Excerpted records:
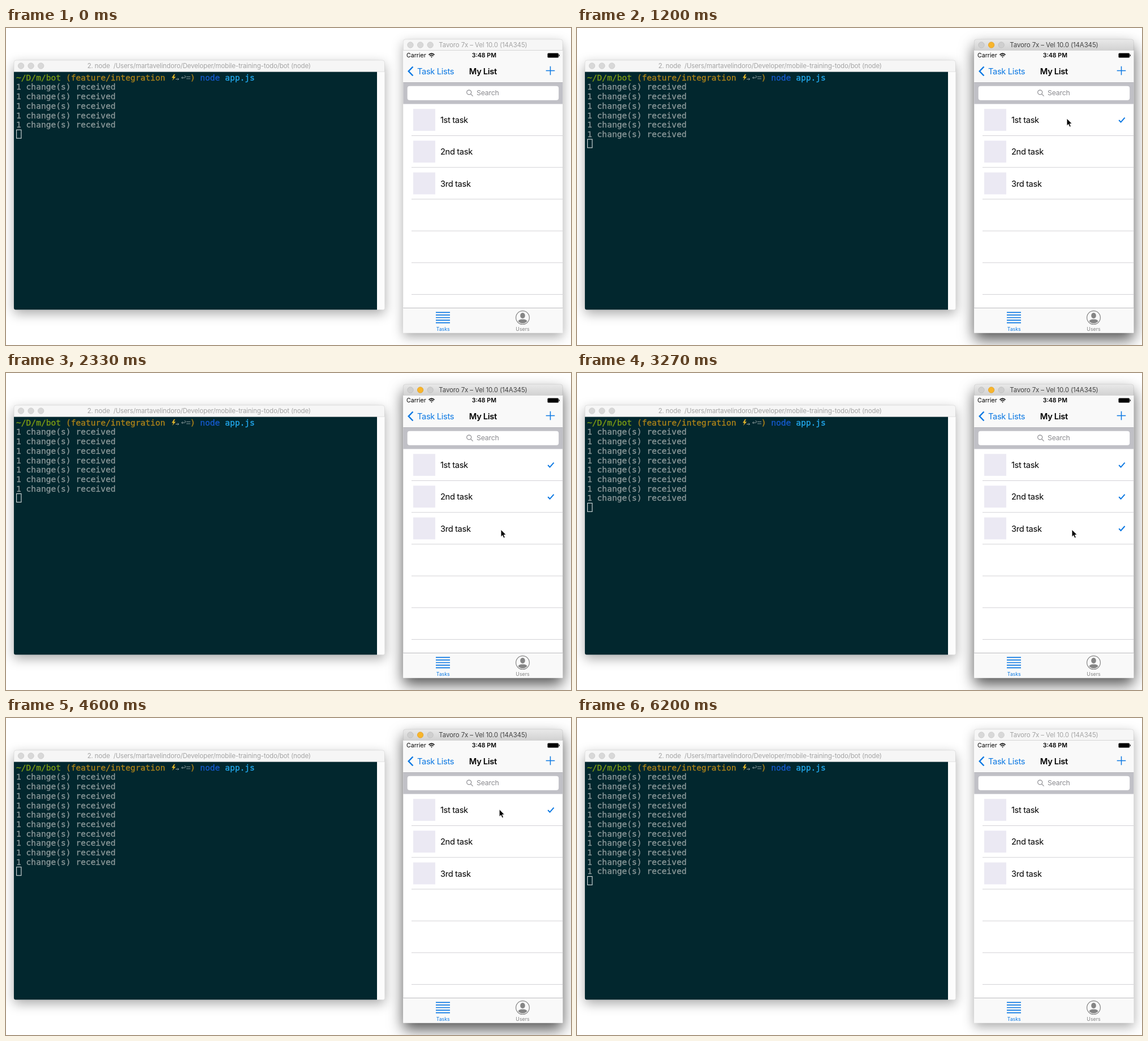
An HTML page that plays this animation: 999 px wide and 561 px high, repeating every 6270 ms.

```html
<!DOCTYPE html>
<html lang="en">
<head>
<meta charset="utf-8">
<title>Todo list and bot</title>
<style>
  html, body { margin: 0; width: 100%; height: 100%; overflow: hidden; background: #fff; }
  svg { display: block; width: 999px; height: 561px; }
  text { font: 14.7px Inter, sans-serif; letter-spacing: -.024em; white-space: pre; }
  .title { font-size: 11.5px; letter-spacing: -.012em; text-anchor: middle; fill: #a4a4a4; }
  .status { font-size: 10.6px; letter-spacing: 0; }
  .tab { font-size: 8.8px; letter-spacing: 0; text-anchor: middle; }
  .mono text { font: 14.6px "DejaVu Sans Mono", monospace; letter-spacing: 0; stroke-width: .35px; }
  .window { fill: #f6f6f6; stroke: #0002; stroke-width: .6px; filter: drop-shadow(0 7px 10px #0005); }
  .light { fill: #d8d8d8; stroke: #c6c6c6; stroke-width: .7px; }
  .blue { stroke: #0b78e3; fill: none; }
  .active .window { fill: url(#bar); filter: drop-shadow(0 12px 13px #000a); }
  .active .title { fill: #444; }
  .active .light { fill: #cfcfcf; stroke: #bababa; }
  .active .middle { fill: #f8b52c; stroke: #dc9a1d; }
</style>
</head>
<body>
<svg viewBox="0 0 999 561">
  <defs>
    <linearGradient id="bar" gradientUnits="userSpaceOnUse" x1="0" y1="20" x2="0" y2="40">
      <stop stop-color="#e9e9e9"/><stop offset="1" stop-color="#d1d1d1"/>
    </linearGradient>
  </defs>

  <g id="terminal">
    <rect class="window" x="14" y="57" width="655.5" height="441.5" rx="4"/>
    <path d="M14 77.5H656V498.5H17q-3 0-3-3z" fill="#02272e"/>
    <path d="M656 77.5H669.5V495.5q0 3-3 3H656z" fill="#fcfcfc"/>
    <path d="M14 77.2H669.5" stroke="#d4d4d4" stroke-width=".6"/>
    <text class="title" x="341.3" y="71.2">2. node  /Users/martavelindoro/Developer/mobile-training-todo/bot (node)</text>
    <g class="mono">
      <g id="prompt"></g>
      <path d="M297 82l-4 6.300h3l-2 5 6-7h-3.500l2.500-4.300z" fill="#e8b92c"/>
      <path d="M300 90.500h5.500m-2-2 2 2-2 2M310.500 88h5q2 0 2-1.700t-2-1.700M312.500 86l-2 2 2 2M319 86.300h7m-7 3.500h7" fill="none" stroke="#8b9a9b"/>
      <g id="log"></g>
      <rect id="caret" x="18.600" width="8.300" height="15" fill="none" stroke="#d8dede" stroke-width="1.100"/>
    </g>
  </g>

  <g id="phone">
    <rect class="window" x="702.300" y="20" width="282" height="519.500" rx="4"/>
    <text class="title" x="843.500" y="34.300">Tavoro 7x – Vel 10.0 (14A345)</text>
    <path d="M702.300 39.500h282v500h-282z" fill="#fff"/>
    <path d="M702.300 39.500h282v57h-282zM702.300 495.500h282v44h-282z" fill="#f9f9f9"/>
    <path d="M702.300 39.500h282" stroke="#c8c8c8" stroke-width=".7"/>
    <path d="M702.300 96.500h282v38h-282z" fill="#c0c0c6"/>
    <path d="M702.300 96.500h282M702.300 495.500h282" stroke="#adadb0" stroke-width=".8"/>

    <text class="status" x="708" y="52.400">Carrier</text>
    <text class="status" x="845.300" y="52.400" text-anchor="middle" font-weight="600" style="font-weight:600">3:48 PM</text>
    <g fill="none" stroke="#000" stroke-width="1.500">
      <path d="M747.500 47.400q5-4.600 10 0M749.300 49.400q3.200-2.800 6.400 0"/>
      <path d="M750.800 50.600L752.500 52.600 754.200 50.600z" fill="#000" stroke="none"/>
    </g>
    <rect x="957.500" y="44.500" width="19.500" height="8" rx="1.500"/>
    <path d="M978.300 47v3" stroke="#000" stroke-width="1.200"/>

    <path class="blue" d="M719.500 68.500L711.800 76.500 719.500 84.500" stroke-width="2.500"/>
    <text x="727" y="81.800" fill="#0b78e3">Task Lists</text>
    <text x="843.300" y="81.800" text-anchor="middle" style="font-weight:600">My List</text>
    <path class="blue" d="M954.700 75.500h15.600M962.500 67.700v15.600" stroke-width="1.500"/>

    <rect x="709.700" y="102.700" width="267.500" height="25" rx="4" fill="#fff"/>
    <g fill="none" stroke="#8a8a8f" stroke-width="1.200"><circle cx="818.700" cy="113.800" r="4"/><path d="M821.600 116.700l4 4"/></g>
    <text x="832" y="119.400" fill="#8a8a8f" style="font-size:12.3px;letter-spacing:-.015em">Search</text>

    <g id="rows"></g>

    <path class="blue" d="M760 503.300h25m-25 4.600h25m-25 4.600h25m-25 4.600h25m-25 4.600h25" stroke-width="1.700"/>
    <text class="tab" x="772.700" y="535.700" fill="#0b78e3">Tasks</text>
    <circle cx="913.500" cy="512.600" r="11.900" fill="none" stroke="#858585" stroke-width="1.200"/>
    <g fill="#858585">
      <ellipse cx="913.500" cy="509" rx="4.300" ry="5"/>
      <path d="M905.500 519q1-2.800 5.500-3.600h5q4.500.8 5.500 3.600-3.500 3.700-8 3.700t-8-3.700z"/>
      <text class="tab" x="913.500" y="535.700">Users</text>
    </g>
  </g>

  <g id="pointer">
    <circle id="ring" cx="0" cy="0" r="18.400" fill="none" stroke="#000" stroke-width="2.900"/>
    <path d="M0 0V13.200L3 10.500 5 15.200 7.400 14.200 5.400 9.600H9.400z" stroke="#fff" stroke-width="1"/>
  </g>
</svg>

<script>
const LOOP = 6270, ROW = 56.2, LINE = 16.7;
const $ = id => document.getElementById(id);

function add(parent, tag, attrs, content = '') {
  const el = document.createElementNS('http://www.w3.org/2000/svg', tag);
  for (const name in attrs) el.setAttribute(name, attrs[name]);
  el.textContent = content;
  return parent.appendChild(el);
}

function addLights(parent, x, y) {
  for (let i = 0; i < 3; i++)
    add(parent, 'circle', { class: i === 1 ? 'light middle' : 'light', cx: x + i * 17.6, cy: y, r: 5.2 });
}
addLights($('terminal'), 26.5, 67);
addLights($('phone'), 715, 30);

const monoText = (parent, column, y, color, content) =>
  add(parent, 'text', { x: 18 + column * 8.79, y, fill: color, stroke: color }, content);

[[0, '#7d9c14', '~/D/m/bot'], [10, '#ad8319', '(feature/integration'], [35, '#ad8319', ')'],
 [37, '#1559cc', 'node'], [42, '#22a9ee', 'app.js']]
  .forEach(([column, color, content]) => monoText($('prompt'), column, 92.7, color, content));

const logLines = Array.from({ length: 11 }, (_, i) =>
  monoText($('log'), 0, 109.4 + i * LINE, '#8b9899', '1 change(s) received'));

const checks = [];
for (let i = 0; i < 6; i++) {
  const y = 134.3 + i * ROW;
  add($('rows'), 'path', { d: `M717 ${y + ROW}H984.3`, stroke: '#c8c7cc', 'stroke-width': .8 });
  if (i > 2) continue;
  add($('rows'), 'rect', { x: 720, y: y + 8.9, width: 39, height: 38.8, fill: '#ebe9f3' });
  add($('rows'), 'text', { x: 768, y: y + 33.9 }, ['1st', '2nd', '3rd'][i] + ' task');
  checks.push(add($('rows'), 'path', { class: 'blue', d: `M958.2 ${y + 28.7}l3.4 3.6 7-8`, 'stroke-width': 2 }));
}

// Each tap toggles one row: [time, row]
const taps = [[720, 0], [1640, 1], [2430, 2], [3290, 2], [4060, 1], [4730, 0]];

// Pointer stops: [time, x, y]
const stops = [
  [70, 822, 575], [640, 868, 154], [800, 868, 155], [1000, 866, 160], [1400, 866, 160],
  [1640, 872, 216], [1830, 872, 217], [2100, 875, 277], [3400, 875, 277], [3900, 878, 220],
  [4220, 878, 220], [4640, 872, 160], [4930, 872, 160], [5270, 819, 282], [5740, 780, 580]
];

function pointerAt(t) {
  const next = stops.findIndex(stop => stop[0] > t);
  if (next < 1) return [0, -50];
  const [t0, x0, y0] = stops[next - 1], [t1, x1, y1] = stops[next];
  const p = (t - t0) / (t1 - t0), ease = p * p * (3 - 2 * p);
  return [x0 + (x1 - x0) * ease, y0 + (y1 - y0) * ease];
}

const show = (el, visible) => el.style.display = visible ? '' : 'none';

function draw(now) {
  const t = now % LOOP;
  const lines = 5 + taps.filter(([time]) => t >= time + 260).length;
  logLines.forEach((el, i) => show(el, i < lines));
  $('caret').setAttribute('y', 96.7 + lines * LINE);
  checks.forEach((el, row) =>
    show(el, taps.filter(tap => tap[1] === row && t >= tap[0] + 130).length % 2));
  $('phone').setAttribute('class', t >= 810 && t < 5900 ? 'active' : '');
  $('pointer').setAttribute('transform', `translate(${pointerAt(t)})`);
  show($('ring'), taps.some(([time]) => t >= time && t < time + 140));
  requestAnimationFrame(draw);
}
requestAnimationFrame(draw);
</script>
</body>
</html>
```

...

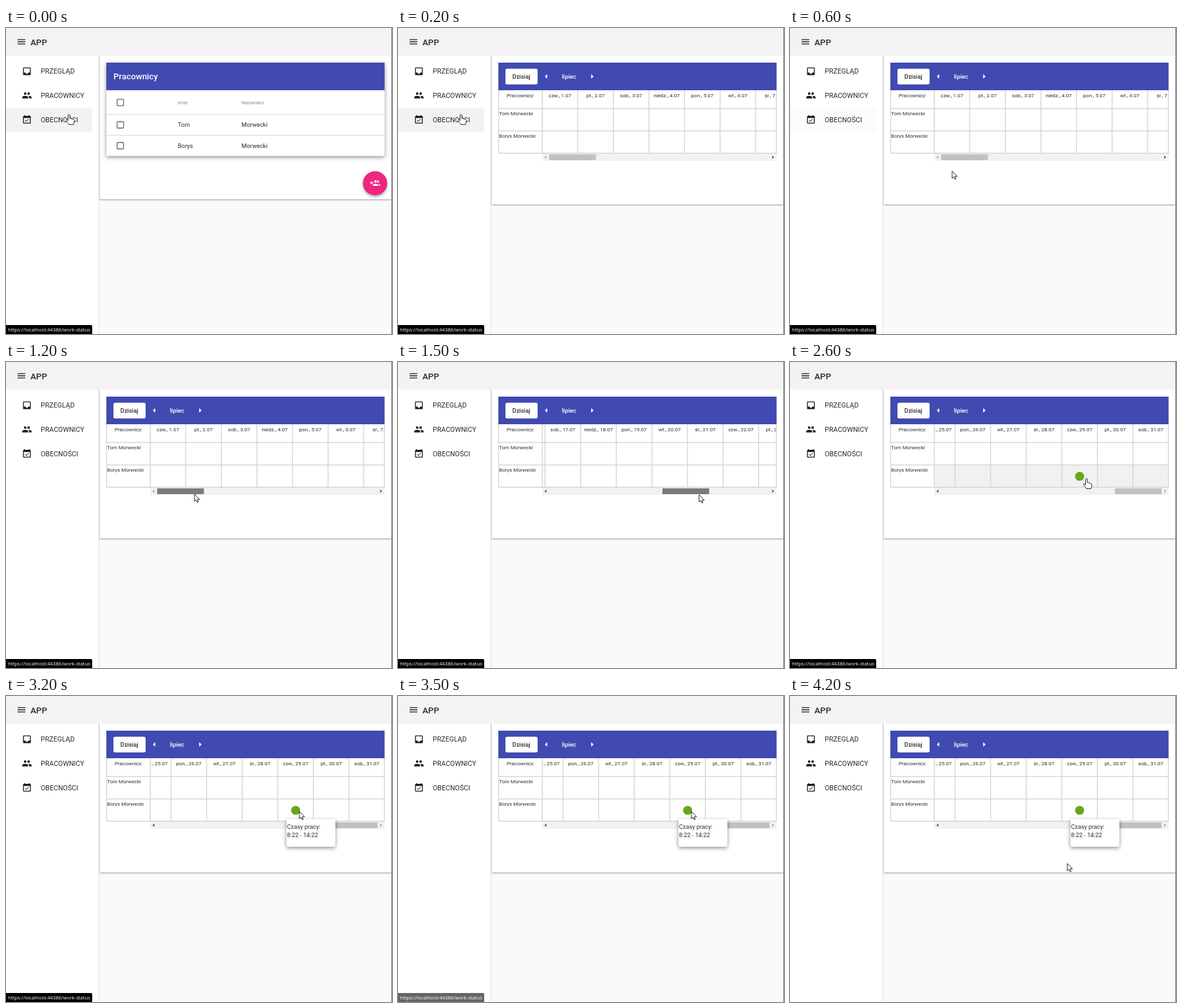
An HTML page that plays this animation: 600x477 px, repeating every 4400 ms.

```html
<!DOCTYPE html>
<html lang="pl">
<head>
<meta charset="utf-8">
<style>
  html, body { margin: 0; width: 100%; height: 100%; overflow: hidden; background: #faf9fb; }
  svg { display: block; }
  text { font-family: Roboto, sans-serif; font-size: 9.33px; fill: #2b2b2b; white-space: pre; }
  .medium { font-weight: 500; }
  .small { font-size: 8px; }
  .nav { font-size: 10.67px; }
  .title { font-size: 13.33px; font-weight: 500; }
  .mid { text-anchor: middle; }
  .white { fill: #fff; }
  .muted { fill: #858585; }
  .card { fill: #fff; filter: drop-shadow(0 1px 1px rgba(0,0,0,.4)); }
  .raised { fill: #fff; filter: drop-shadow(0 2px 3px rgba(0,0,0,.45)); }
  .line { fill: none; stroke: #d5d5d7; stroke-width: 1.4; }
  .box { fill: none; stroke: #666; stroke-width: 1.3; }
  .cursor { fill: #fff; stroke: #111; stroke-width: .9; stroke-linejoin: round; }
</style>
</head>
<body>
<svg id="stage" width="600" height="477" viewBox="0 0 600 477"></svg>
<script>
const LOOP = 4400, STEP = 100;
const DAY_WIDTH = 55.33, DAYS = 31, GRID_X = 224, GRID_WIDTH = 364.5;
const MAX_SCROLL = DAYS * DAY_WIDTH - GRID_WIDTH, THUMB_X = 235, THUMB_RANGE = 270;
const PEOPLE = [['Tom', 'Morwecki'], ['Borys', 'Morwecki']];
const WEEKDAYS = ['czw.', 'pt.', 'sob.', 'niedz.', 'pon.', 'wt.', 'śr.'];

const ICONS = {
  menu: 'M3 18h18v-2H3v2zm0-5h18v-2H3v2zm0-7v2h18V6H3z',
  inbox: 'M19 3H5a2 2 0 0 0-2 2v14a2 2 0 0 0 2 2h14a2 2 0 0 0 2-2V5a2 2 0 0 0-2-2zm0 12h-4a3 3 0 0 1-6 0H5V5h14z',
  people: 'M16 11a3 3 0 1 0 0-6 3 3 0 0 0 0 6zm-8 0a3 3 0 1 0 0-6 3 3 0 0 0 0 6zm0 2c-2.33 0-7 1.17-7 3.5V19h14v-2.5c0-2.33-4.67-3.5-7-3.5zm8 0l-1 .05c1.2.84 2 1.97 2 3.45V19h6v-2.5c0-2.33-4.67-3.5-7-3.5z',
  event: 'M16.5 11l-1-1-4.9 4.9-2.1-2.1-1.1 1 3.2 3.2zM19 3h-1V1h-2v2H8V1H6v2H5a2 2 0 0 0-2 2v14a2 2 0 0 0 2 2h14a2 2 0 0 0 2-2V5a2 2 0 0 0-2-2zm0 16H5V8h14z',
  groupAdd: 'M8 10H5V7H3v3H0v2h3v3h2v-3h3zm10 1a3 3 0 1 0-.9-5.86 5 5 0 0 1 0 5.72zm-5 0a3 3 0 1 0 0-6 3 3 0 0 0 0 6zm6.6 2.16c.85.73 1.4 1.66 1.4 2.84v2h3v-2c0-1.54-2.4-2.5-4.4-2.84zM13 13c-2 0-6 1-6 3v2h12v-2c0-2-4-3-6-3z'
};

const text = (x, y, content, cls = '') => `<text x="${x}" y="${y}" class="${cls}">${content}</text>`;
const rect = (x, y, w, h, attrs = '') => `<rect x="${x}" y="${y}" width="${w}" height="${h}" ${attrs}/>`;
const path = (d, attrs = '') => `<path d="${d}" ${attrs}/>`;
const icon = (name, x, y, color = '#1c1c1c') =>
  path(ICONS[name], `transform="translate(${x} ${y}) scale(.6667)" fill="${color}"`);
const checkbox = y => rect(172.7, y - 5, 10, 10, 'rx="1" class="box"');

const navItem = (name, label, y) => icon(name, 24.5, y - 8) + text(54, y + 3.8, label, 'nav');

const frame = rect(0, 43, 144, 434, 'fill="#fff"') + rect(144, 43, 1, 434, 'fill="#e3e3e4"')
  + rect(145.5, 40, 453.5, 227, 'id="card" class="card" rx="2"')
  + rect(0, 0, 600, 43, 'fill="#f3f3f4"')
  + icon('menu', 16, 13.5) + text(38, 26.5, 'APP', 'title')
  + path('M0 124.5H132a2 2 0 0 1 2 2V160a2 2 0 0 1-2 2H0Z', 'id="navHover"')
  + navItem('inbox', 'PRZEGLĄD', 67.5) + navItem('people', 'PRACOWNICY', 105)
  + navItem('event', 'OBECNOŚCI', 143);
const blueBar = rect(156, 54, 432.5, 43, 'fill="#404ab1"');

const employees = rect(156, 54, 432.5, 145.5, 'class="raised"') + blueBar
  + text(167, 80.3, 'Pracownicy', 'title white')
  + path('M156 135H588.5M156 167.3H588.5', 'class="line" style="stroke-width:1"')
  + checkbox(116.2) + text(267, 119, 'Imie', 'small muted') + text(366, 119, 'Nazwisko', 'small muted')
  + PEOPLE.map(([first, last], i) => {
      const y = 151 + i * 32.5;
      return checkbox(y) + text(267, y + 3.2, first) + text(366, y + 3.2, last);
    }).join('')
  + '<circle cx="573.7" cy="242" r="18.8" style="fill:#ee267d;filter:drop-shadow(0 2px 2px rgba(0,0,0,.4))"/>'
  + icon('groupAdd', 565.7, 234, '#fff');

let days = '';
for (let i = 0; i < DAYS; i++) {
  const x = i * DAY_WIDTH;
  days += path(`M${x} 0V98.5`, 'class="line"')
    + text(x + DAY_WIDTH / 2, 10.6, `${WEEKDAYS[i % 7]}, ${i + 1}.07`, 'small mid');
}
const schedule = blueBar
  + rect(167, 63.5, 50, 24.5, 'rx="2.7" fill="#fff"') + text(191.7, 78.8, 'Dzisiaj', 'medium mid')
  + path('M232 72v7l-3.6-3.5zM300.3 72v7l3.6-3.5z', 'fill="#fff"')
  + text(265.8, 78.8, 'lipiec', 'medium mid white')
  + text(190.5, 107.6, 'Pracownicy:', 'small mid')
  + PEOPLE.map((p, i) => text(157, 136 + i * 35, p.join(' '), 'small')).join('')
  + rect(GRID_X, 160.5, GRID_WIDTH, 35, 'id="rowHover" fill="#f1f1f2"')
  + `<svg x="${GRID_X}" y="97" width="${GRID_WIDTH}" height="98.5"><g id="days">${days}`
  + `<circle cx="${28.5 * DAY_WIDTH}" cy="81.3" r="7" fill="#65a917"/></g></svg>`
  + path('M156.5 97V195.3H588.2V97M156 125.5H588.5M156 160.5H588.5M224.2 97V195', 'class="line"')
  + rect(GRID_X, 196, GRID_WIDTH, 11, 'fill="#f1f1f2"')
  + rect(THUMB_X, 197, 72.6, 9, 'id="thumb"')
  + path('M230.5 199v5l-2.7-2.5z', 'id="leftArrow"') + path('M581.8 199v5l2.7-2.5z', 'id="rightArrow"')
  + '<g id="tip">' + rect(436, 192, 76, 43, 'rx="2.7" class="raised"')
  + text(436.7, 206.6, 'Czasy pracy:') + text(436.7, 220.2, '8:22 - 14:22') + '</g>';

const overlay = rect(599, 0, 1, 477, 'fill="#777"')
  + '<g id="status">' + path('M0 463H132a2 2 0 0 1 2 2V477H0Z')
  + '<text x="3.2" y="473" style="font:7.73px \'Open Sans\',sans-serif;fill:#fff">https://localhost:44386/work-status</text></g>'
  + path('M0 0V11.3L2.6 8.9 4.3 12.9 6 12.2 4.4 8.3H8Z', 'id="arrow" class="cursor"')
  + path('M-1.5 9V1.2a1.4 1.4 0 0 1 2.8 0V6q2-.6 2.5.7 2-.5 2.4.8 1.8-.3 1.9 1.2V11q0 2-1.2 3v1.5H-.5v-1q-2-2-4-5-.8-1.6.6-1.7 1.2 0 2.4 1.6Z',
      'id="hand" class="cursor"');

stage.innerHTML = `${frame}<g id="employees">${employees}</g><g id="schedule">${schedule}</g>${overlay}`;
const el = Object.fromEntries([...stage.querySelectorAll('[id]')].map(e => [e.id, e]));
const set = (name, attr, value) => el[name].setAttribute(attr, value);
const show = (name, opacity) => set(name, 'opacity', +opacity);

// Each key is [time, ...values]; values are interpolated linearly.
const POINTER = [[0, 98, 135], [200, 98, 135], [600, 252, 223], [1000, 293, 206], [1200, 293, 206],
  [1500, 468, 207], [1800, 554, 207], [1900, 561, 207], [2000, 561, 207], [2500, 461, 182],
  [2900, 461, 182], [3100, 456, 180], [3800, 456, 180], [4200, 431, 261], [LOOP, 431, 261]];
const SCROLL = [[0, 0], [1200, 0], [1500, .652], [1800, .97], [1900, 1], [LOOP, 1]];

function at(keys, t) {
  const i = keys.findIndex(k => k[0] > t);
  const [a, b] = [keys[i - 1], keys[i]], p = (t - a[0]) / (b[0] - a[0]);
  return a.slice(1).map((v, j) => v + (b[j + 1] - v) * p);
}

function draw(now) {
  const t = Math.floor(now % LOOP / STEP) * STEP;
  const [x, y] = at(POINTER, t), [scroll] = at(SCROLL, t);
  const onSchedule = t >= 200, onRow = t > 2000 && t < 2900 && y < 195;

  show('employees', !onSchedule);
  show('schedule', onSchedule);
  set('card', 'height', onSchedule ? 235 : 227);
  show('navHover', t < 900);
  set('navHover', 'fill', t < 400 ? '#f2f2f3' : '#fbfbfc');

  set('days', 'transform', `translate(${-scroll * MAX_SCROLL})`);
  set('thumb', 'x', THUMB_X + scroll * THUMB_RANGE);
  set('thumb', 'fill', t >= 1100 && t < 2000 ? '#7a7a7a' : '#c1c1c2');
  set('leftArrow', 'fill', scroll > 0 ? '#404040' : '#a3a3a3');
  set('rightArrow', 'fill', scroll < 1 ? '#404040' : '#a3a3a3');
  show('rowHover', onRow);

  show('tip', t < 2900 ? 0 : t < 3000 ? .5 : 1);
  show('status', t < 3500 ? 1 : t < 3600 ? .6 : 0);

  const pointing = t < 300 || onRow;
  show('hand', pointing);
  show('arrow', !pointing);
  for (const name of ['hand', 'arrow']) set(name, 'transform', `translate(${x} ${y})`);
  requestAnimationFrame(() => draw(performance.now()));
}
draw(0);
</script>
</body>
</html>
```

What you have to do: If a line in the records above contains the string "circle", copy that line out.

Result for this task:
    <g fill="none" stroke="#8a8a8f" stroke-width="1.200"><circle cx="818.700" cy="113.800" r="4"/><path d="M821.600 116.700l4 4"/></g>
    <circle cx="913.500" cy="512.600" r="11.900" fill="none" stroke="#858585" stroke-width="1.200"/>
    <circle id="ring" cx="0" cy="0" r="18.400" fill="none" stroke="#000" stroke-width="2.900"/>
    add(parent, 'circle', { class: i === 1 ? 'light middle' : 'light', cx: x + i * 17.6, cy: y, r: 5.2 });
  + '<circle cx="573.7" cy="242" r="18.8" style="fill:#ee267d;filter:drop-shadow(0 2px 2px rgba(0,0,0,.4))"/>'
  + `<circle cx="${28.5 * DAY_WIDTH}" cy="81.3" r="7" fill="#65a917"/></g></svg>`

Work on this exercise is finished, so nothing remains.